And last, but not least...the Times editorial board got in another shot on St. Pete's council, mocking it for lack of leadership and hesitation to pay more than $6 million/yr for a potential new stadium.

For those of you keeping score at home, that's $180 million over 30 years on top of healthy contributions from the county, state, and presumably the Rays too.

The editorial brings up good points about one city's limited resources in funding a new stadium...but why does the editorial board never bring up the same issue to Tampa taxpayers, who have fewer available dollars to fund a stadium than their counterparts in St. Pete?

Finally, there's this baffling graf from the editorial:
Their lease to play at Tropicana Field expires in 2027, and there will come a time well before then that the team will let the lease expire rather than pay the city to leave a few years early for a new home in Tampa Bay.
If the worst-case scenario is the Rays fulfilling the terms of their use agreement (not a lease) until 2027, doesn't that mean this region has another 5-10 years to figure out a new stadium?

A brief history of Times editorials on the Stadium Saga:
The history goes further back than that, but for a good synopsis, watch my 2010 piece on newspapers cheerleading for new stadium projects.

1 comment:

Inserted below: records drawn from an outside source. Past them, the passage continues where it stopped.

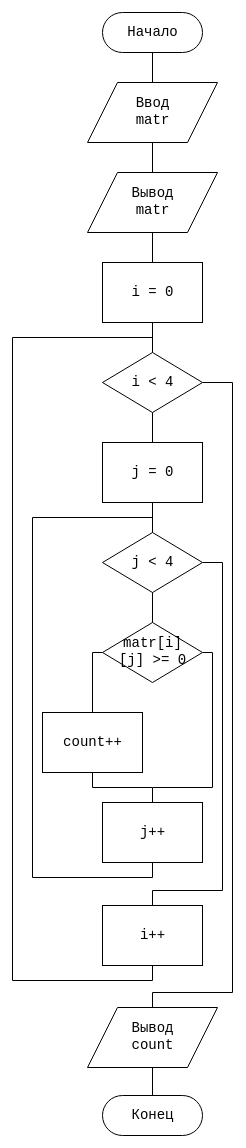
<!DOCTYPE html>
<html lang="ru">
<head>
<meta charset="utf-8">
<title>Блок-схема</title>
<style>
:root { --paper: #fff; --ink: #000; }
* { box-sizing: border-box; }
html, body { margin: 0; background: var(--paper); }
.flowchart {
  position: relative; width: 246px; height: 1148px; overflow: hidden;
  background: var(--paper); color: var(--ink);
  font: 14px/17px "Liberation Mono", monospace; text-align: center;
}
.drawing { position: absolute; inset: 0; display: block; }
.drawing * { stroke: var(--ink); stroke-width: 1; }
.connectors { fill: none; }
.shapes { fill: var(--paper); }
.node {
  position: absolute; left: 102px; top: var(--y); width: 101px; height: 60px;
  display: flex; align-items: center; justify-content: center; white-space: nowrap;
}
.terminal { height: 40px; }
.branch { left: 42px; }
</style>
</head>
<body>
<main class="flowchart">
  <svg class="drawing" width="246" height="1148" viewBox="0 0 246 1148" aria-hidden="true">
    <defs>
      <rect id="terminal" x="102.5" y="0.5" width="100" height="40" rx="20"/>
      <polygon id="data" points="117.5,0.5 217.5,0.5 187.5,60.5 87.5,60.5"/>
      <rect id="process" x="102.5" y="0.5" width="100" height="60"/>
      <polygon id="decision" points="152.5,0.5 202.5,30.5 152.5,60.5 102.5,30.5"/>
    </defs>
    <g class="connectors">
      <path d="M152.5 52V83M152.5 142V173M152.5 232V263M152.5 322V353M152.5 412V443M152.5 502V533M152.5 592V623M152.5 1067V1096"/>
      <path class="outer-loop" d="M152.5 965V980.5H12.5V337.5H152.5"/>
      <path class="outer-exit" d="M202.5 382.5H232.5V992.5H152.5V1008"/>
      <path class="inner-loop" d="M152.5 862V877.5H32.5V517.5H152.5"/>
      <path class="inner-exit" d="M202.5 562.5H222.5V890.5H152.5V906"/>
      <path class="yes-branch" d="M102.5 652.5H92.5V713M92.5 772V787.5H152.5"/>
      <path class="no-branch" d="M202.5 652.5H212.5V787.5H152.5V803"/>
    </g>
    <g class="shapes">
      <use href="#terminal" y="12"/>
      <use href="#data" y="82"/>
      <use href="#data" y="172"/>
      <use href="#process" y="262"/>
      <use href="#decision" y="352"/>
      <use href="#process" y="442"/>
      <use href="#decision" y="532"/>
      <use href="#decision" y="622"/>
      <use href="#process" x="-60" y="712"/>
      <use href="#process" y="802"/>
      <use href="#process" y="905"/>
      <use href="#data" y="1007"/>
      <use href="#terminal" y="1095"/>
    </g>
  </svg>
  <div class="node terminal" style="--y:12px">Начало</div>
  <div class="node" style="--y:82px">Ввод<br>matr</div>
  <div class="node" style="--y:172px">Вывод<br>matr</div>
  <div class="node" style="--y:262px">i = 0</div>
  <div class="node" style="--y:352px">i &lt; 4</div>
  <div class="node" style="--y:442px">j = 0</div>
  <div class="node" style="--y:532px">j &lt; 4</div>
  <div class="node" style="--y:622px">matr[i]<br>[j] &gt;= 0</div>
  <div class="node branch" style="--y:712px">count++</div>
  <div class="node" style="--y:802px">j++</div>
  <div class="node" style="--y:905px">i++</div>
  <div class="node" style="--y:1007px">Вывод<br>count</div>
  <div class="node terminal" style="--y:1095px">Конец</div>
</main>
</body>
</html>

  1. Thank you for all the reporting you are doing on this. It would be great if we could just fast forward three years to a time when there won't be a Tampa Bay Times anymore. Then the Rays situation could be navigated without the daily broadcasting of nonsensical log-rolling. If they can't even log-roll effectively anymore, what purpose do they still serve? The City Council simply acknowledged the reality that everyone wants the Rays but no one wants to pay more for them. There is no such thing as a free lunch. Well, unless the City buys the Times sports section a new toy. That is a free lunch. And that is why the paper is trying so hard here. This is a self-preservation issue for the newspaper. 90% of public policy discussions in this country are now simply pigs arguing about how this or that decision will affect their place at the trough. In that way, the sports-industrial complex is no different than the military-industrial complex. So much ink is spilled by people justifying the hell out of their paychecks. We need these new F-35 jets to be built, because patriotism. We need these new MLB/NFL/MLS stadiums to be built, because leadership. If we don't purchase what the self-serving viruses think we need, then the terrorists/Montreal/Los Angeles will win. An arm's length contract between sophisticated counterparties is a contract. It is not a prison. The Times editors must have stayed at a Holiday Inn Express last night, because they are vomiting all forms of unqualified opinion. The Internet has provided a means of competition in the marketplace of ideas. The Times is slowly learning that unsupported conjecture ("Rays' value as a regional asset... anyone staying overnight in Pinellas and driving to a baseball game in Hillsborough...") cannot compete. Damn, the economists, here's what a group of journalists thinks. They are dinosaurs, trolling for clicks and relevance.